Stored data:
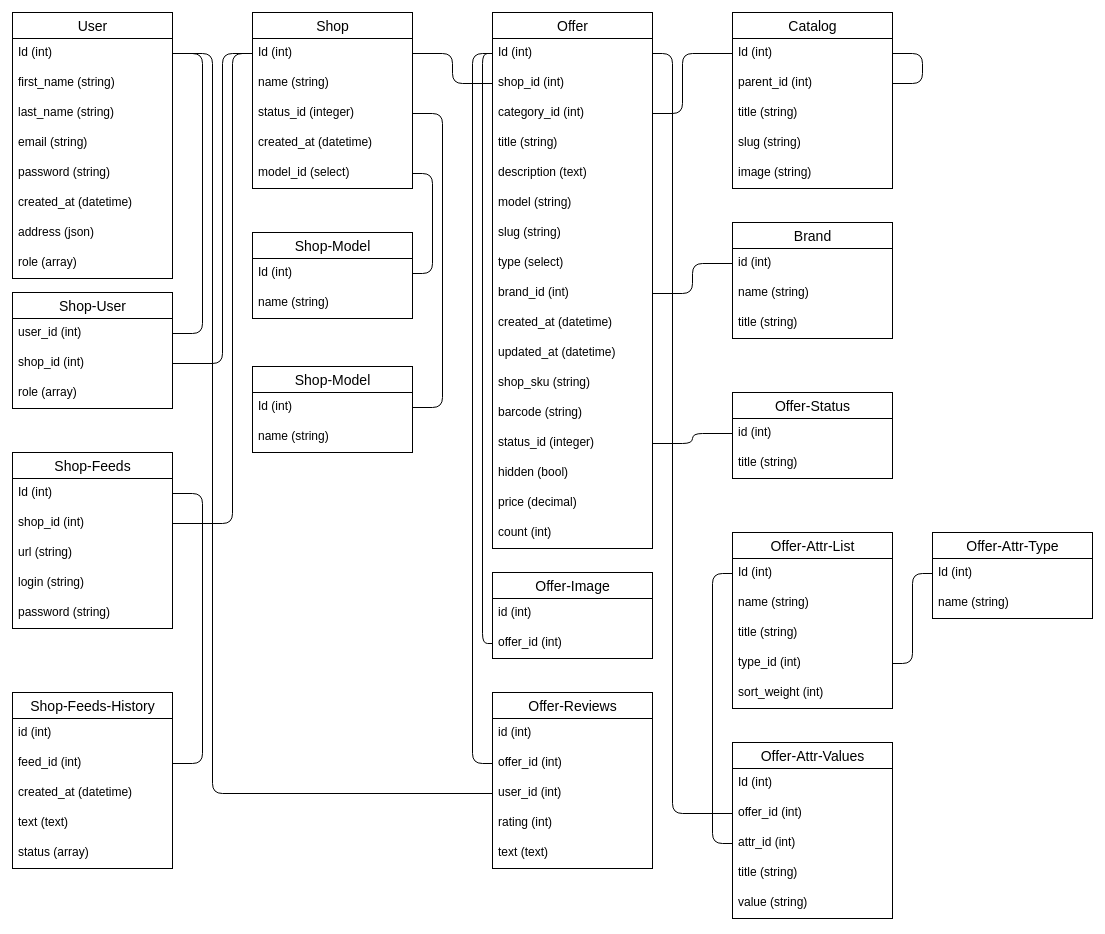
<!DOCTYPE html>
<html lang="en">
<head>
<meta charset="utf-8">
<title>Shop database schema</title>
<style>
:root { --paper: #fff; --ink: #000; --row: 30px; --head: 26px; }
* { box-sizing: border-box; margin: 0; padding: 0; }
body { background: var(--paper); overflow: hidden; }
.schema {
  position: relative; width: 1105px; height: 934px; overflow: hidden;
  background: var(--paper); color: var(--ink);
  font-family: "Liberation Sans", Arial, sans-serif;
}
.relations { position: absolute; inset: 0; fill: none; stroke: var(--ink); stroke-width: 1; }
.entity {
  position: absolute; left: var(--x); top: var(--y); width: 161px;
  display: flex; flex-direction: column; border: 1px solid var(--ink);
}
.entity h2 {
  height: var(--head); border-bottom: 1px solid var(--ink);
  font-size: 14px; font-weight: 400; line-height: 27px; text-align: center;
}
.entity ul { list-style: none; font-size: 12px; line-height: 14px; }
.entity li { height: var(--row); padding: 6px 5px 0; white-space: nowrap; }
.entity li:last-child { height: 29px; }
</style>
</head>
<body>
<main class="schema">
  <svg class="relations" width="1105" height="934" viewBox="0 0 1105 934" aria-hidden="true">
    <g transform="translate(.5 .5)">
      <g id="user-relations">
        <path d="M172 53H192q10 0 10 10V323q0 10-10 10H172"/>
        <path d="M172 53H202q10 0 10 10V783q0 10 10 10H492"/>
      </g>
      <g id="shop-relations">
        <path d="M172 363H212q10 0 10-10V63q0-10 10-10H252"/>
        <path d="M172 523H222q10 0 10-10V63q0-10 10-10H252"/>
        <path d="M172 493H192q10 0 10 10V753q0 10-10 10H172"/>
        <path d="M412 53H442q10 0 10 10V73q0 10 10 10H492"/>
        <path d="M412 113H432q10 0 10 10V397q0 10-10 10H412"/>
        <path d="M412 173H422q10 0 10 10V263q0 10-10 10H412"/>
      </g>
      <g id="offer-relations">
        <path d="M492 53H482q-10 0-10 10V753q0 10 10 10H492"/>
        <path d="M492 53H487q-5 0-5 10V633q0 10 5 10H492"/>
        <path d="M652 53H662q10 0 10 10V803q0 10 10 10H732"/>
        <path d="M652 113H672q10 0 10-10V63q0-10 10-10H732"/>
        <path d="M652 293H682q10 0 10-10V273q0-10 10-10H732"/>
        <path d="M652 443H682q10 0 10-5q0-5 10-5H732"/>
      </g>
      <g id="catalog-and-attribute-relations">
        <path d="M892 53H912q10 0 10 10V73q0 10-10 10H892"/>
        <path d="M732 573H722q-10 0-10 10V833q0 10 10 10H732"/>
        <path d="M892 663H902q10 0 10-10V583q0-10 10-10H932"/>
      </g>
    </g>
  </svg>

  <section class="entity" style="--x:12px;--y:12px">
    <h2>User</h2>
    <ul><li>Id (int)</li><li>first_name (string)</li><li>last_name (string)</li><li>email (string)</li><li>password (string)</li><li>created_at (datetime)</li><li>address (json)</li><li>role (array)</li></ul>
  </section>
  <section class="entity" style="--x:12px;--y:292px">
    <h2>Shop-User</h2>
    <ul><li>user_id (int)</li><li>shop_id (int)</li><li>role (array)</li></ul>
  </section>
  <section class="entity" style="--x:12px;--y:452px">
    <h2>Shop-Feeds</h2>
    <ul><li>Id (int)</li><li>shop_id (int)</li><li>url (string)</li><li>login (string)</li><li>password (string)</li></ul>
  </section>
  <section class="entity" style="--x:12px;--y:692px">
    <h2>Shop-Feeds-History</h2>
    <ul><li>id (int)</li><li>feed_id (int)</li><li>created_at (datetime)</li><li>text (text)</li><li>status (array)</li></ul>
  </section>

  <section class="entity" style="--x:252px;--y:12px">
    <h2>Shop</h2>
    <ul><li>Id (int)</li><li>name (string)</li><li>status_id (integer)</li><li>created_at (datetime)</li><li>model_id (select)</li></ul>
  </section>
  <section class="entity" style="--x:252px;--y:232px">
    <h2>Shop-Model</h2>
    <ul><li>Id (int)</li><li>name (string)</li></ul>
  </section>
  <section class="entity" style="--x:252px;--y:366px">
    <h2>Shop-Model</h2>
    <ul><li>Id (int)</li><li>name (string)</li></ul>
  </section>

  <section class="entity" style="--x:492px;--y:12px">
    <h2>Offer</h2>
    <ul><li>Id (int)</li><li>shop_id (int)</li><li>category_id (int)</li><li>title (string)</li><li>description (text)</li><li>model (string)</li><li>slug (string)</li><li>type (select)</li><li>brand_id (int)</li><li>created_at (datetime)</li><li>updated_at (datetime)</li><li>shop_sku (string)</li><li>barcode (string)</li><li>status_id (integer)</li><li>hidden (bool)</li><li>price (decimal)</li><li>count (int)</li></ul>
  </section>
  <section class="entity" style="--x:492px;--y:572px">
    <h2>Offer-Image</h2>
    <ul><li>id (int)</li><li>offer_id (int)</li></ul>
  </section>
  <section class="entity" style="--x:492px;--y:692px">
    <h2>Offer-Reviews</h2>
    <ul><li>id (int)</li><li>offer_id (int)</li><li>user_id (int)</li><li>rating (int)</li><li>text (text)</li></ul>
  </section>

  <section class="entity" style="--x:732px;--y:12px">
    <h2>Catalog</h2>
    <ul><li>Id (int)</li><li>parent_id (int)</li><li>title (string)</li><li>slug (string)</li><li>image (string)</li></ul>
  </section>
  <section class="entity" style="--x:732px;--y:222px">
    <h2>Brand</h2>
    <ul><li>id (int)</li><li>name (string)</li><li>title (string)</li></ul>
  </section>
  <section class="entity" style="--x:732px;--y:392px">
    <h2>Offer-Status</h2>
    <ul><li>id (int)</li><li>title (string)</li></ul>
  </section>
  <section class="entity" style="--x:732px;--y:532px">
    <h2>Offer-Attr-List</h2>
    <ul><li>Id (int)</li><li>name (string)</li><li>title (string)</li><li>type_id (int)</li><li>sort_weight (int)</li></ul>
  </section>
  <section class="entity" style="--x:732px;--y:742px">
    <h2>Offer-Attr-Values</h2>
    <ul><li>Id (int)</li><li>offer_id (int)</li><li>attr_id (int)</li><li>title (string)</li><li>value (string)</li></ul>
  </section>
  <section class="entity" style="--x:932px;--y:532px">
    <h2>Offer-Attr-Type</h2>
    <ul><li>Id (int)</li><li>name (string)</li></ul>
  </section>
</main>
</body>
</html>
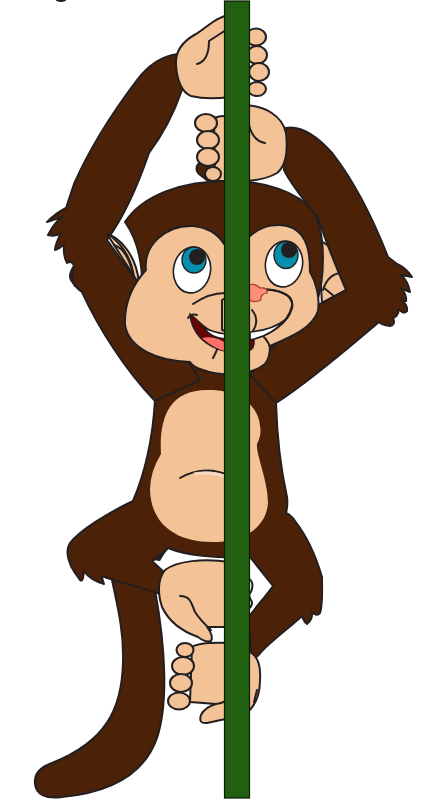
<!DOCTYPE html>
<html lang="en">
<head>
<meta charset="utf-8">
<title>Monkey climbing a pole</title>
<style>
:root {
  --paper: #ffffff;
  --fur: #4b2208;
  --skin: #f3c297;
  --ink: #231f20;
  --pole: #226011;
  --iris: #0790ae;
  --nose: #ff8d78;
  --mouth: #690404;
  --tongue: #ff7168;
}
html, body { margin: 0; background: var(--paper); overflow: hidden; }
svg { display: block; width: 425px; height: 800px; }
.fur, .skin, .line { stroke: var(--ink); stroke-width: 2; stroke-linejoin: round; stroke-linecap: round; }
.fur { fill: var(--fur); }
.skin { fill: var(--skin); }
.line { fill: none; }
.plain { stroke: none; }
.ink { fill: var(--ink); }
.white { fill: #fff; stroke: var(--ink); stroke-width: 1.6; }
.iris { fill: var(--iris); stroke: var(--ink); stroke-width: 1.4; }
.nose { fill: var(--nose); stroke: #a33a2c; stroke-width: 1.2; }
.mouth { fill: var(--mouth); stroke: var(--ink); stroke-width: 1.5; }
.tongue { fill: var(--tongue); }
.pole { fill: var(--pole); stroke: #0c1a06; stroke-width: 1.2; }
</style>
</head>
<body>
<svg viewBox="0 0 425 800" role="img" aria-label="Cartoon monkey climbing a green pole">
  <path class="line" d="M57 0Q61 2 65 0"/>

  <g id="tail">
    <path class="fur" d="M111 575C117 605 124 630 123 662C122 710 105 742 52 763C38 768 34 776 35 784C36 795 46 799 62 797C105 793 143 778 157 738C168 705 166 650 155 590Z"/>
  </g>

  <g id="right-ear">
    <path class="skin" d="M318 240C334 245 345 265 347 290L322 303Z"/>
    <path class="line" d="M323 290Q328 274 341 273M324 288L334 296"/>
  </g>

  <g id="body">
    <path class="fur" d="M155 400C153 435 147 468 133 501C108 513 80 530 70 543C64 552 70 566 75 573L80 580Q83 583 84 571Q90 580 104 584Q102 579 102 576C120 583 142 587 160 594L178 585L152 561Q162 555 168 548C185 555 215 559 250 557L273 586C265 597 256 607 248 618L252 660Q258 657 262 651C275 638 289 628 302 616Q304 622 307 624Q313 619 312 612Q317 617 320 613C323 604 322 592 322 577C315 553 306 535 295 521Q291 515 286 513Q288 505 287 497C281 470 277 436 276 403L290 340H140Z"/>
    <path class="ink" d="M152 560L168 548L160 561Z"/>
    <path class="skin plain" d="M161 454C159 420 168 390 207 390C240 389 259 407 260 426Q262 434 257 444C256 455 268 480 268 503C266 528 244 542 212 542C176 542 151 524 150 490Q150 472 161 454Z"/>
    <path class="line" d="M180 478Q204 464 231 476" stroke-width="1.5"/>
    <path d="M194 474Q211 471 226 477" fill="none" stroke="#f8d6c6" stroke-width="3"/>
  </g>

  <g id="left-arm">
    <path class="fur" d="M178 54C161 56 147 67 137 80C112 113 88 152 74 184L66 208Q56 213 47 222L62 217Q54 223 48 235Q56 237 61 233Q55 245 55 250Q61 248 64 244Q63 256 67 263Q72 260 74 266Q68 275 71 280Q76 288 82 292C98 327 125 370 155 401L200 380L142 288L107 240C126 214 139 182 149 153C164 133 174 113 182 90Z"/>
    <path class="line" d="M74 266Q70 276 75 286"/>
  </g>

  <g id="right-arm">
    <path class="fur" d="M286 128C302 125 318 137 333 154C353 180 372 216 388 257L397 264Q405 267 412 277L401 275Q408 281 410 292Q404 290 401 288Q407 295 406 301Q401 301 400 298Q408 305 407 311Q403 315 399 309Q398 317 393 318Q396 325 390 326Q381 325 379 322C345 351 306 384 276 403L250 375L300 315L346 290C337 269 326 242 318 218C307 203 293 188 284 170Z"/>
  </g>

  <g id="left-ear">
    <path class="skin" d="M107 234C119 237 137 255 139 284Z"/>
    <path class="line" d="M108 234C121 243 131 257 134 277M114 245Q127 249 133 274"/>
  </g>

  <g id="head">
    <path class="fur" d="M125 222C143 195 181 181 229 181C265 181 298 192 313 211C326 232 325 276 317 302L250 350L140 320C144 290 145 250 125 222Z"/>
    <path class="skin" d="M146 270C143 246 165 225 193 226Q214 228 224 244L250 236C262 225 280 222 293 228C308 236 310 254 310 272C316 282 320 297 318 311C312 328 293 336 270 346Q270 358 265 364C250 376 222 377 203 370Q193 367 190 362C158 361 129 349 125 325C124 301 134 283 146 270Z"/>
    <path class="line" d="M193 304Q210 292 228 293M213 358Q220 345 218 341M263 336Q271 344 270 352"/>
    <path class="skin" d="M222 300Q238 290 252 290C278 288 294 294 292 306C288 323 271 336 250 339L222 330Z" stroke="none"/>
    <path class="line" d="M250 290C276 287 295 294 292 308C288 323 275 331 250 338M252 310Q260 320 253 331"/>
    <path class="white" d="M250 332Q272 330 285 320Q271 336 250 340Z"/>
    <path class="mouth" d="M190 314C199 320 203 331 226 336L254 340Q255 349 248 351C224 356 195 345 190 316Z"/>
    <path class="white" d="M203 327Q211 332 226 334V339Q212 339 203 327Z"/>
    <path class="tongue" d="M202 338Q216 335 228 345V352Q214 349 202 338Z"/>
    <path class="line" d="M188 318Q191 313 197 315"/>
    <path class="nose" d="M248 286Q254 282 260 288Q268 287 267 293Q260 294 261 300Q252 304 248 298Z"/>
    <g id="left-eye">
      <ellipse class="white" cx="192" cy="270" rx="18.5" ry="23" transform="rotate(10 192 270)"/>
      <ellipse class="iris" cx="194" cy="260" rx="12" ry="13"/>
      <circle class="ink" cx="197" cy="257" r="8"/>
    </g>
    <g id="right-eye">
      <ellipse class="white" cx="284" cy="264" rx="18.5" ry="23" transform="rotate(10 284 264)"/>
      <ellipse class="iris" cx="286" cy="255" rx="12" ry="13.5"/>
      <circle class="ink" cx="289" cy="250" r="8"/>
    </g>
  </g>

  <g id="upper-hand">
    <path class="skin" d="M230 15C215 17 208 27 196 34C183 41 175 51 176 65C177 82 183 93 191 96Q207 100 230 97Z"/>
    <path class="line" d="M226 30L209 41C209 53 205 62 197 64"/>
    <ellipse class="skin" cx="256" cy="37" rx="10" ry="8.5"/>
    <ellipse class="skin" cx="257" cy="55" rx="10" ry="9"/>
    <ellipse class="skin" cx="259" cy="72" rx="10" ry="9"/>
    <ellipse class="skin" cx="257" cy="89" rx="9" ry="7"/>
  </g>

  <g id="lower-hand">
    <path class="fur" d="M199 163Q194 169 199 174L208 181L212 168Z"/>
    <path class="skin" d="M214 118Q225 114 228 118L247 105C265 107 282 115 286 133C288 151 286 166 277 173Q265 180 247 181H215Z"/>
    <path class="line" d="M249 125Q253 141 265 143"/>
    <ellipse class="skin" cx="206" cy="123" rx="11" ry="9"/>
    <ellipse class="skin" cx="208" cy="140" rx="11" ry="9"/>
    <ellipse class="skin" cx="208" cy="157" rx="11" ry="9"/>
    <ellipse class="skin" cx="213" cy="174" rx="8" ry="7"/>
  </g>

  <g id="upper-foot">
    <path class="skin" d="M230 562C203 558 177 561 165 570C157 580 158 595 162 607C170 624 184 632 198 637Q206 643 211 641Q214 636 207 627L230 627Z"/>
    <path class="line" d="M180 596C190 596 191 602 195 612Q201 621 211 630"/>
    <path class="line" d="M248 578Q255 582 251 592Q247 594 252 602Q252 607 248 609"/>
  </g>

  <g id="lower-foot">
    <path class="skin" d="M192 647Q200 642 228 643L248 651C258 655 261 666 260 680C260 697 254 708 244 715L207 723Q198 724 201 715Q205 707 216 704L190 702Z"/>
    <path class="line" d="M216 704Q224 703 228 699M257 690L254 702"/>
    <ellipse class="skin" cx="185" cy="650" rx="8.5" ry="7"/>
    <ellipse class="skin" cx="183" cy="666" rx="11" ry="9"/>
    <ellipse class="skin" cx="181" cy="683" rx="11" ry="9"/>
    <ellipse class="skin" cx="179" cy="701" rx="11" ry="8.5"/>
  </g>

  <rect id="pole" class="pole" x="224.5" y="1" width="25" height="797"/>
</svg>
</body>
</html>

- **What the task asks**
Could you return exactly the lines above from the line with "(int)</li><li>name (string)</li><li>title (string)</li></ul>" to the line with "<h2>Offer-Attr-List</h2>", both included, and nothing else?

- **Finished task**
    <ul><li>id (int)</li><li>name (string)</li><li>title (string)</li></ul>
  </section>
  <section class="entity" style="--x:732px;--y:392px">
    <h2>Offer-Status</h2>
    <ul><li>id (int)</li><li>title (string)</li></ul>
  </section>
  <section class="entity" style="--x:732px;--y:532px">
    <h2>Offer-Attr-List</h2>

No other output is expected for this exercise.